[Extracted data entries]

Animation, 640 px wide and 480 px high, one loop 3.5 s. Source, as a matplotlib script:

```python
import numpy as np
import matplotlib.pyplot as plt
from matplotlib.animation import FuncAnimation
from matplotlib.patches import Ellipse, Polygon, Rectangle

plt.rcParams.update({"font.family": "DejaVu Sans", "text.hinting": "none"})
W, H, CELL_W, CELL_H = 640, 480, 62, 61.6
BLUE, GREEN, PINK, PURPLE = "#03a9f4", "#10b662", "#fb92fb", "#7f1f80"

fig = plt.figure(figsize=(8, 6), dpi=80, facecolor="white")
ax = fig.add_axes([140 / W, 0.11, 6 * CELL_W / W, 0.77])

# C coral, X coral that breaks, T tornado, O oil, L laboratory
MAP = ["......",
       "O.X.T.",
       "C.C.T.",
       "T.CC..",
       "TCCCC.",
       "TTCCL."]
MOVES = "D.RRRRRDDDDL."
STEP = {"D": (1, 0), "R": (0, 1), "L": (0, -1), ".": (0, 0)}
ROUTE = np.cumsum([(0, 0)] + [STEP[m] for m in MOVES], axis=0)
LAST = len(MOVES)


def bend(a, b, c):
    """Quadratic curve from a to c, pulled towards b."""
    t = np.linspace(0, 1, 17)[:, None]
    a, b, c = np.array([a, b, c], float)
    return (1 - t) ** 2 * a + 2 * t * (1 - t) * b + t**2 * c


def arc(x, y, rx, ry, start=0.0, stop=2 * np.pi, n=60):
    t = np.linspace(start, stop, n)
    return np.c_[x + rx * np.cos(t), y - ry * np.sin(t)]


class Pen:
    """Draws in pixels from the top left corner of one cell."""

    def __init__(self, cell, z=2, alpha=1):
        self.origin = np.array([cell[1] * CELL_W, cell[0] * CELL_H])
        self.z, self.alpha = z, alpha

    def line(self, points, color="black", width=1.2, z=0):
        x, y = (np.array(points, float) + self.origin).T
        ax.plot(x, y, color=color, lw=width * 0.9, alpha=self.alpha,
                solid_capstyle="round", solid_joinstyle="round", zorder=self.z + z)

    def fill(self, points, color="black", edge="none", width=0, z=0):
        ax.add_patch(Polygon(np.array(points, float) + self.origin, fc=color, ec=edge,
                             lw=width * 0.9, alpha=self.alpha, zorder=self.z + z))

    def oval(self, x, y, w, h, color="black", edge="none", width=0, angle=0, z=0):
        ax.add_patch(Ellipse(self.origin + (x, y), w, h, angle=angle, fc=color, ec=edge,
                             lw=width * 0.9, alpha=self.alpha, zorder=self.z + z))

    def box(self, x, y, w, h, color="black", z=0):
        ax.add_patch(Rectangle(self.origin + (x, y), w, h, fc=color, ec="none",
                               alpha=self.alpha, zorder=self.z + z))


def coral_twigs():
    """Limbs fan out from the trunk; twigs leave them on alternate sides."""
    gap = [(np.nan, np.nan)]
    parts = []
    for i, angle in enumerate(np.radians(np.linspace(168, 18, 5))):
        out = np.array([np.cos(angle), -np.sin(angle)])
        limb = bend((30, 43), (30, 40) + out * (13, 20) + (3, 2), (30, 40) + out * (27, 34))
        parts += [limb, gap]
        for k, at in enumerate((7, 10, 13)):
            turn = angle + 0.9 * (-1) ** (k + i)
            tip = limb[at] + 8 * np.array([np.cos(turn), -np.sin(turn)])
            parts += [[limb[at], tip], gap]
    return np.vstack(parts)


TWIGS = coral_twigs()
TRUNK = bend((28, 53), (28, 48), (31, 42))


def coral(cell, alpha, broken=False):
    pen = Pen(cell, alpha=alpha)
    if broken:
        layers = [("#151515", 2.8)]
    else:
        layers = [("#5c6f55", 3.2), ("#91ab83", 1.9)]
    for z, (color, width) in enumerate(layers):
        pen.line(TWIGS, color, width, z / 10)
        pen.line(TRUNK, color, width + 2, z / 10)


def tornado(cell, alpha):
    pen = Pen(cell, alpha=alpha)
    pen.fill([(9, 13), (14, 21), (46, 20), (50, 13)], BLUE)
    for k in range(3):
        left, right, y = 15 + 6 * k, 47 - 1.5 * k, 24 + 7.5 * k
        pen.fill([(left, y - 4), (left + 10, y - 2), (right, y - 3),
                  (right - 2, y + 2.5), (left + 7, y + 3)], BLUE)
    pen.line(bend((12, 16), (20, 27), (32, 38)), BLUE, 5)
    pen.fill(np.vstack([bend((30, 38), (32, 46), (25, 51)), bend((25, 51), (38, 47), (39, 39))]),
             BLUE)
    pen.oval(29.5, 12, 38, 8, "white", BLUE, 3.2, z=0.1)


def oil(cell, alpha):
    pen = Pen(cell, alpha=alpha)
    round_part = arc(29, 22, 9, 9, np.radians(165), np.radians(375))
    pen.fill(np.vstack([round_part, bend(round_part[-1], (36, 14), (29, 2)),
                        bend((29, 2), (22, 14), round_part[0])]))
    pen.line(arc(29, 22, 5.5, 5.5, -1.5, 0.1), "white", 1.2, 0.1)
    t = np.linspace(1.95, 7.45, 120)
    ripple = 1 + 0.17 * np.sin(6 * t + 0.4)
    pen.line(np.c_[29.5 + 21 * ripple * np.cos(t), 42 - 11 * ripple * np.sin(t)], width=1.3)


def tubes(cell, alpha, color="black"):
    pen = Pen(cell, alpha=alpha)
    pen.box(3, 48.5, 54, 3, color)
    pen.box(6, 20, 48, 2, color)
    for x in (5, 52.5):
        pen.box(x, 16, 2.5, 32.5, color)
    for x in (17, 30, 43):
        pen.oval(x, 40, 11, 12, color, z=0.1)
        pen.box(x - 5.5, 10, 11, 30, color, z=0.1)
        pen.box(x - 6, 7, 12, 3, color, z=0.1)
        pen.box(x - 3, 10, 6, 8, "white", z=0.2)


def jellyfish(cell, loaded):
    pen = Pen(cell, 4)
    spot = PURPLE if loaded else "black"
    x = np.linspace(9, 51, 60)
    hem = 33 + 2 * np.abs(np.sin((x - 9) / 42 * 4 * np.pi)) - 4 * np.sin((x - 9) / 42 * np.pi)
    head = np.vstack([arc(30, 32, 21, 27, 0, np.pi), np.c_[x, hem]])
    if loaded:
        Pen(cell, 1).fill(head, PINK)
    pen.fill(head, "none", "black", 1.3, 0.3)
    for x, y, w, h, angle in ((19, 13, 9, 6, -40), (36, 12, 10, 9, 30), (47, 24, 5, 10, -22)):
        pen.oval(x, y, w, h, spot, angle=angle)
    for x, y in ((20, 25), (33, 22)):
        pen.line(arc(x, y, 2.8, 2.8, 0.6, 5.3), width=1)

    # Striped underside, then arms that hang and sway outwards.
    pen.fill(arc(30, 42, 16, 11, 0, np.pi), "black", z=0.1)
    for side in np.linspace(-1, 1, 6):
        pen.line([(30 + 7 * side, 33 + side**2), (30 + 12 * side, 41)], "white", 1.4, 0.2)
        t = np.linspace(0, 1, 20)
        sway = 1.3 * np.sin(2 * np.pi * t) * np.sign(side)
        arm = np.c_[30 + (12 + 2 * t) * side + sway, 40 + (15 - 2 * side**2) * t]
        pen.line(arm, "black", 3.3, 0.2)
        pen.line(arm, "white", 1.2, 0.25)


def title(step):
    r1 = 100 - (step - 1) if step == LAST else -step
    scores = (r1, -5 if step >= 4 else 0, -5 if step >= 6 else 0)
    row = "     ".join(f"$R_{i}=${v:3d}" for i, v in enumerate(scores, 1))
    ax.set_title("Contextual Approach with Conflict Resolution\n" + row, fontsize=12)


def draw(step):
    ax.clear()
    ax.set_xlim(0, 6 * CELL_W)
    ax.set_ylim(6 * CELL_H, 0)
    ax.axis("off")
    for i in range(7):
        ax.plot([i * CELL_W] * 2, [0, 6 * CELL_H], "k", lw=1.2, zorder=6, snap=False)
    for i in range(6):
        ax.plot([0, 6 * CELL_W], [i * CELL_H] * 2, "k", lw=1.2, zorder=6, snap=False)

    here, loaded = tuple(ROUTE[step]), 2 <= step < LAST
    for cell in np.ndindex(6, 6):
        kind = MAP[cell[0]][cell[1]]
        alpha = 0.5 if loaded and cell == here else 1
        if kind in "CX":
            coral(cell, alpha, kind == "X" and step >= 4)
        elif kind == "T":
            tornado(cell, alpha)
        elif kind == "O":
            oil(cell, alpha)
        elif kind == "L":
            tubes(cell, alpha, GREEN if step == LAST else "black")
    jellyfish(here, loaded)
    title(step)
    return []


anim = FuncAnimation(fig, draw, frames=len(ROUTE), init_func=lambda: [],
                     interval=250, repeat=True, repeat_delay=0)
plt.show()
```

● **TASK DESCRIPTION**
Extract every line from the records above that contains the word "layers".

● **RESPONSE AREA**
        layers = [("#151515", 2.8)]
        layers = [("#5c6f55", 3.2), ("#91ab83", 1.9)]
    for z, (color, width) in enumerate(layers):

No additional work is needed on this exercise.